Ethics rules are not violated by the city attorney receiving information from sources other than clients. As long as the incident report information conveyed by the chief of police was not obtained illegally, there is no prohibition in the city attorney accepting it. The city attorney should be careful not to disclose confidences and secrets to the chief of police, such as information about the visit of the chairperson of the Personnel Committee. Since the chief of police apparently is not seeking legal advice, there is no other ethical impact of the meeting.
A conflict of interest may arise when the city attorney meets with the city manager. MRPC 1.7 states:
"(a) A lawyer shall not represent a client if the representation of that client will be directly adverse to another client, unless:

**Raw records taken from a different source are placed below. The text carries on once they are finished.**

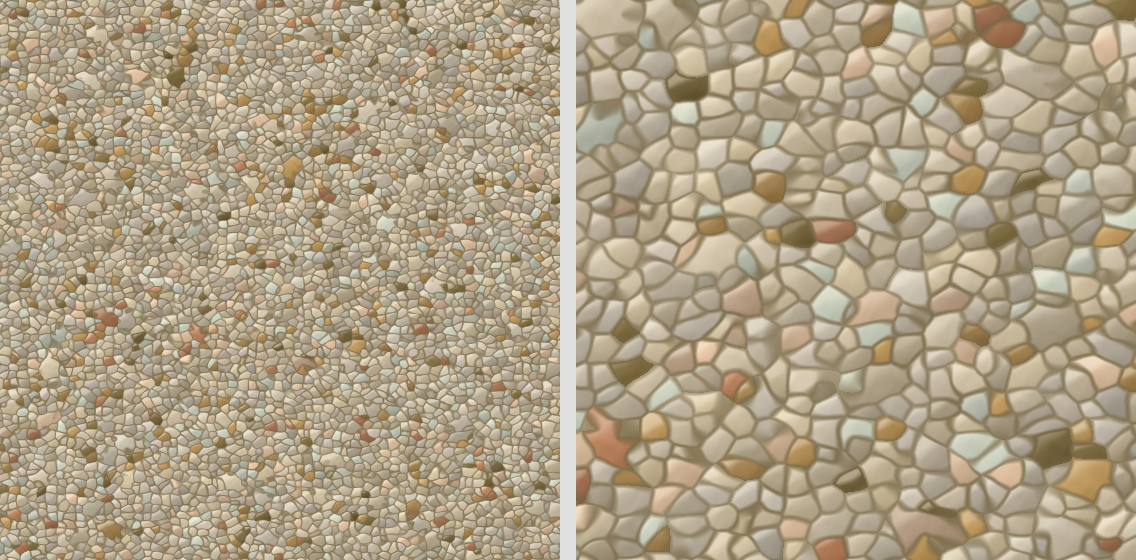
Left, the full canvas; right, a detail of the centre.
Reproduce this texture procedurally as a three.js fragment shader.

```glsl
// Fine washed gravel: small rounded grains in tan, grey and cream with a few
// larger, ochre, pink and mint stones. A size-weighted cellular pattern gives
// each grain its outline; its cell offset gives the shading and the bright rim.

#define GRAINS vec2(59.0, 69.0)          // grains across and up
#define BIG_SHARE 0.035                  // share of large stones
#define GAP_WIDTH 0.30                   // softness of the dark joints
#define GAP_DEPTH 0.80
#define RELIEF 0.075                     // light and shade over each grain
#define GLINT 0.55                       // strength of the bright rims
#define LIGHT_DIR vec2(-0.55, 0.83)
#define GAP_COLOR vec3(0.47, 0.41, 0.28)
#define GREY_COLOR vec3(0.725, 0.69, 0.635)
#define TAN_COLOR vec3(0.735, 0.675, 0.555)
#define GLINT_COLOR vec3(0.97, 0.94, 0.87)

varying vec2 vUv;

vec3 hash3(vec2 cell) {
  vec3 h = fract(cell.xyx * vec3(0.1031, 0.1030, 0.0973));
  h += dot(h, h.yxz + 33.33);
  return fract((h.xxy + h.yzz) * h.zyx);
}

// Layered sines, about -1 to 1
float ripple(vec2 p) {
  return (sin(p.x * 1.3 + 2.0 * sin(p.y * 0.9))
        + sin(p.y * 1.7 + 1.6 * sin(p.x * 1.1 + 2.0))
        + sin(dot(p, vec2(2.1, -1.6)) + sin(p.x * 2.3))) / 3.0;
}

// Extra radius of a grain: mostly small, rarely large
float grainSize(vec3 rnd) {
  float big = step(1.0 - BIG_SHARE, rnd.x);
  return 0.28 * rnd.y * rnd.y + big * (0.35 + 0.35 * rnd.z);
}

// Nearest grain: gap receives the distance to its outline,
// offset the place within the grain, owner its cell
void findGrain(vec2 p, out float gap, out vec2 offset, out vec2 owner) {
  vec2 base = floor(p);
  float nearest = 9.0;
  float second = 9.0;
  offset = vec2(0.0);
  owner = base;
  for (int j = -2; j <= 2; j++) {
    for (int i = -2; i <= 2; i++) {
      vec2 cell = base + vec2(float(i), float(j));
      vec3 place = hash3(cell);
      vec3 shape = hash3(cell + 71.0);
      vec2 d = p - cell - 0.08 - 0.84 * place.xy;

      // Turn and stretch each grain on its own
      float turn = 3.1416 * place.z;
      vec2 axis = vec2(cos(turn), sin(turn));
      float stretch = 1.0 + 0.35 * shape.z;
      vec2 local = vec2(dot(d, axis) / stretch,
                        dot(d, vec2(-axis.y, axis.x)) * stretch);
      float size = grainSize(shape);
      float dist = length(local) - size;
      if (dist < nearest) {
        second = nearest;
        nearest = dist;
        offset = d / (0.55 + size);
        owner = cell;
      } else {
        second = min(second, dist);
      }
    }
  }
  gap = second - nearest;
}

// Common grey to tan grains, with rare tinted ones
vec3 grainColor(vec2 cell) {
  vec3 rnd = hash3(cell + 137.0);
  vec3 color = mix(GREY_COLOR, TAN_COLOR, rnd.x);
  float kind = rnd.y;
  if (kind < 0.025) color = vec3(0.48, 0.41, 0.25);       // dark olive
  else if (kind < 0.075) color = vec3(0.66, 0.53, 0.33);  // ochre
  else if (kind < 0.095) color = vec3(0.67, 0.47, 0.34);  // rust
  else if (kind < 0.16) color = vec3(0.78, 0.67, 0.56);   // pink
  else if (kind < 0.24) color = vec3(0.73, 0.745, 0.68);  // mint grey
  return color * (0.88 + 0.26 * rnd.z);
}

void main() {
  // Slight bending breaks up the straight cell borders
  vec2 p = vUv * GRAINS;
  p += 0.13 * vec2(ripple(p * 1.5), ripple(p.yx * 1.5 + 9.0));

  float gap;
  vec2 offset;
  vec2 owner;
  findGrain(p, gap, offset, owner);

  // Grain body with soft relief and faint mottling
  float facing = dot(offset, LIGHT_DIR);
  vec3 color = grainColor(owner);
  color += RELIEF * clamp(facing, -1.0, 1.0);
  color += 0.018 * ripple(p * 4.0) + 0.014 * ripple(vUv * 24.0);

  // Bright rim on the lit side, varying from grain to grain
  float rim = smoothstep(0.15, 0.65, facing) * smoothstep(0.08, 0.25, gap);
  float shine = hash3(owner + 211.0).x;
  color = mix(color, GLINT_COLOR, GLINT * rim * (0.3 + 0.7 * shine));

  // Dark joints between grains, uneven in depth
  float joint = 1.0 - smoothstep(0.0, GAP_WIDTH, gap);
  float depth = GAP_DEPTH * (0.85 + 0.25 * ripple(p * 0.8 + 4.0));
  color = mix(color, GAP_COLOR, joint * depth);

  gl_FragColor = vec4(clamp(color, 0.0, 1.0), 1.0);
}
```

"(1) the lawyer reasonably believes the representation will not adversely affect the relationship with the other client; and
"(2) each client consents after consultation.

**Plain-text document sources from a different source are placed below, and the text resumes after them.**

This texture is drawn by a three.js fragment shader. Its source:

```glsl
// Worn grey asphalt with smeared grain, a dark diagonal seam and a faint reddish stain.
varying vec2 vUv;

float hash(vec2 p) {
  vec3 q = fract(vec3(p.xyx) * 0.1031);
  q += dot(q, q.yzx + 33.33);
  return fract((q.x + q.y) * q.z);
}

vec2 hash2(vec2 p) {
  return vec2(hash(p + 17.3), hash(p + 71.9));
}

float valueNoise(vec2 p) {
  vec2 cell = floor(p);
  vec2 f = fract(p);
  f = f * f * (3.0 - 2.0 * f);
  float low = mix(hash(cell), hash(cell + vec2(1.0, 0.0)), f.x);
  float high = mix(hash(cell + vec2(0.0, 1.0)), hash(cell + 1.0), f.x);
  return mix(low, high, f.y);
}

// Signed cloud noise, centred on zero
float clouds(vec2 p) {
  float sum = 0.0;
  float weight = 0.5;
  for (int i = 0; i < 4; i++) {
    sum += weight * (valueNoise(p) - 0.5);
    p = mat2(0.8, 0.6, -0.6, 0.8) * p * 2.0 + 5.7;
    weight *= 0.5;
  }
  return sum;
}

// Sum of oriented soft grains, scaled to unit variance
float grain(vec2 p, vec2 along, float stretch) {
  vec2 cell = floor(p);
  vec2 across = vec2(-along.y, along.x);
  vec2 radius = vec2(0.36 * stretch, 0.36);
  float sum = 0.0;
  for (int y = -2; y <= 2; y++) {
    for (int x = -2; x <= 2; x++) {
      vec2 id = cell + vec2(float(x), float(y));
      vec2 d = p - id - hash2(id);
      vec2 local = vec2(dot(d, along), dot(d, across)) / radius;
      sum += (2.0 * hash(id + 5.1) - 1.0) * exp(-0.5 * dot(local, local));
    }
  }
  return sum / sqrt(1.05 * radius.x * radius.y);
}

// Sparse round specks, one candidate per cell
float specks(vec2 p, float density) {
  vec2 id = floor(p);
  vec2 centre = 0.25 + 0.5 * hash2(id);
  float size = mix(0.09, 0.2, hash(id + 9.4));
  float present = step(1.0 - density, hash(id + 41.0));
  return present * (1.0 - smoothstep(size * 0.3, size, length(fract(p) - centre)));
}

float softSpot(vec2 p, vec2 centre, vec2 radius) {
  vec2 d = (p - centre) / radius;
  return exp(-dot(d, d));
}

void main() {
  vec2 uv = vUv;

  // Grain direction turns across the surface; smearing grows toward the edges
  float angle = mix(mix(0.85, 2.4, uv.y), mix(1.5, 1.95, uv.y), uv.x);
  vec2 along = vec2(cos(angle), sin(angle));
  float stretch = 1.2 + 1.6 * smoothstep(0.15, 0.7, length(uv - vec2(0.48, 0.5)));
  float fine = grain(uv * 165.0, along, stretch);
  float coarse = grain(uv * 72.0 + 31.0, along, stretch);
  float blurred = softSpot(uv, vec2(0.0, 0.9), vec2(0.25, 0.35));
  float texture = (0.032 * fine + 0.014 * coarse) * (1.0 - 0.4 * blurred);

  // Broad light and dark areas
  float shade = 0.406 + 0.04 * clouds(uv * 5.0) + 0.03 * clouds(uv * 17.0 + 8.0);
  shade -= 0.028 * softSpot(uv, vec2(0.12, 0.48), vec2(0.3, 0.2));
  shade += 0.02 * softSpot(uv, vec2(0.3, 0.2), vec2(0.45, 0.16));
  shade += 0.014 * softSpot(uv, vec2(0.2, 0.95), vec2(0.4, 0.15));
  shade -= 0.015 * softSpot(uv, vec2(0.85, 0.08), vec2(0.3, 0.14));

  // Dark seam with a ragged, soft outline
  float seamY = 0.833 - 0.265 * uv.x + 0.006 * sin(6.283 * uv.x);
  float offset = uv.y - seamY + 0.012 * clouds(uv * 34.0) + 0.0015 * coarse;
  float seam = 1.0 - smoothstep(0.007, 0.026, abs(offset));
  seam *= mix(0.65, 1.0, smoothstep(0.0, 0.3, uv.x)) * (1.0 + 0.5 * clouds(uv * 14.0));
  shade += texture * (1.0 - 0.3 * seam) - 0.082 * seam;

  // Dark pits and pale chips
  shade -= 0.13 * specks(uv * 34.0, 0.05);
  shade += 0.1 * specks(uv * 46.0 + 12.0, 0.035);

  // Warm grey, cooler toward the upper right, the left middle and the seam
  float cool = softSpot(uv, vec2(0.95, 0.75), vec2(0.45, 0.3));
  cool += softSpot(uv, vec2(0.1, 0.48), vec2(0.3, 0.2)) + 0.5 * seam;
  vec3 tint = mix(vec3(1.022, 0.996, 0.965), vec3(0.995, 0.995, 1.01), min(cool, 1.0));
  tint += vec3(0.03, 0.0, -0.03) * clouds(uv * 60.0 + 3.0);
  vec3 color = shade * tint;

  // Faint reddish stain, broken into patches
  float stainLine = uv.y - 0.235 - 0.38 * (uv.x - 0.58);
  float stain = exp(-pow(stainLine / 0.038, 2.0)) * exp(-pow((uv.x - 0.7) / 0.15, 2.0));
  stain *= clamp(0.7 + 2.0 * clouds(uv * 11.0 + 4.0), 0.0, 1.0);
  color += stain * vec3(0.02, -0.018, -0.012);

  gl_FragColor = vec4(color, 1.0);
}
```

"(b) A lawyer shall not represent a client if the representation of that client may be materially limited by the lawyer's responsibilities to another client or to a third person, or by the lawyer's own interests unless:
"(1) the lawyer reasonably believes the representation will not be adversely affected; and
"(2) the client consents after consultation. When representation of multiple clients in a single matter is undertaken, the consultation shall include explanation of the implications of the common representation and the advantages and risks involved."
The facts state that the city manager wants to see the city attorney "to get some advice on criminal procedures and how the arrest may affect the city manager's employment." Again, the city attorney may provide general legal information about criminal law and procedures and may even refer the city manager to a lawyer experienced in criminal law matters. The city attorney may also reveal the gamut of possible employment actions to which the manager may be exposed under applicable law and city policy, without commenting on the likelihood of any particular course of action.
As of this point in time, the city attorney has not spoken to the city council about the arrest matter. Because the matter has been exposed in the newspaper, the city manager's position is very visible, and the city attorney has already been contacted by various persons about the incident, it is likely that the city council will have questions to put to the city attorney about the matter, including the scope of options available under the circumstances. In such consultations the city attorney would be required to render service from the perspective of the city council's interests and instructions. Since at least some of the available options will negatively affect the city manager, MRPC 1.7(b) has been triggered, i.e., the city attorney's representation of the city manager would be materially limited by the city attorney's duties to the city council.
It is difficult to imagine a manner in which the city attorney could effectively and without conflicts represent both the city manager and the municipality, particularly knowing at least one member of the city council is requesting information on terminating employment contracts. It is clear that the city attorney should not render any legal service to the city manager without the consent of the city council. Further, the city attorney should be careful to treat the city manager as an unrepresented person under MRPC 4.3, and refrain from giving any advice other than to seek legal counsel. Finally, the city attorney should clarify for the city manager that information provided by the city manager will not constitute confidences or secrets that the city manager has a duty to preserve. MRPC 1.13(d) and 1.6(b).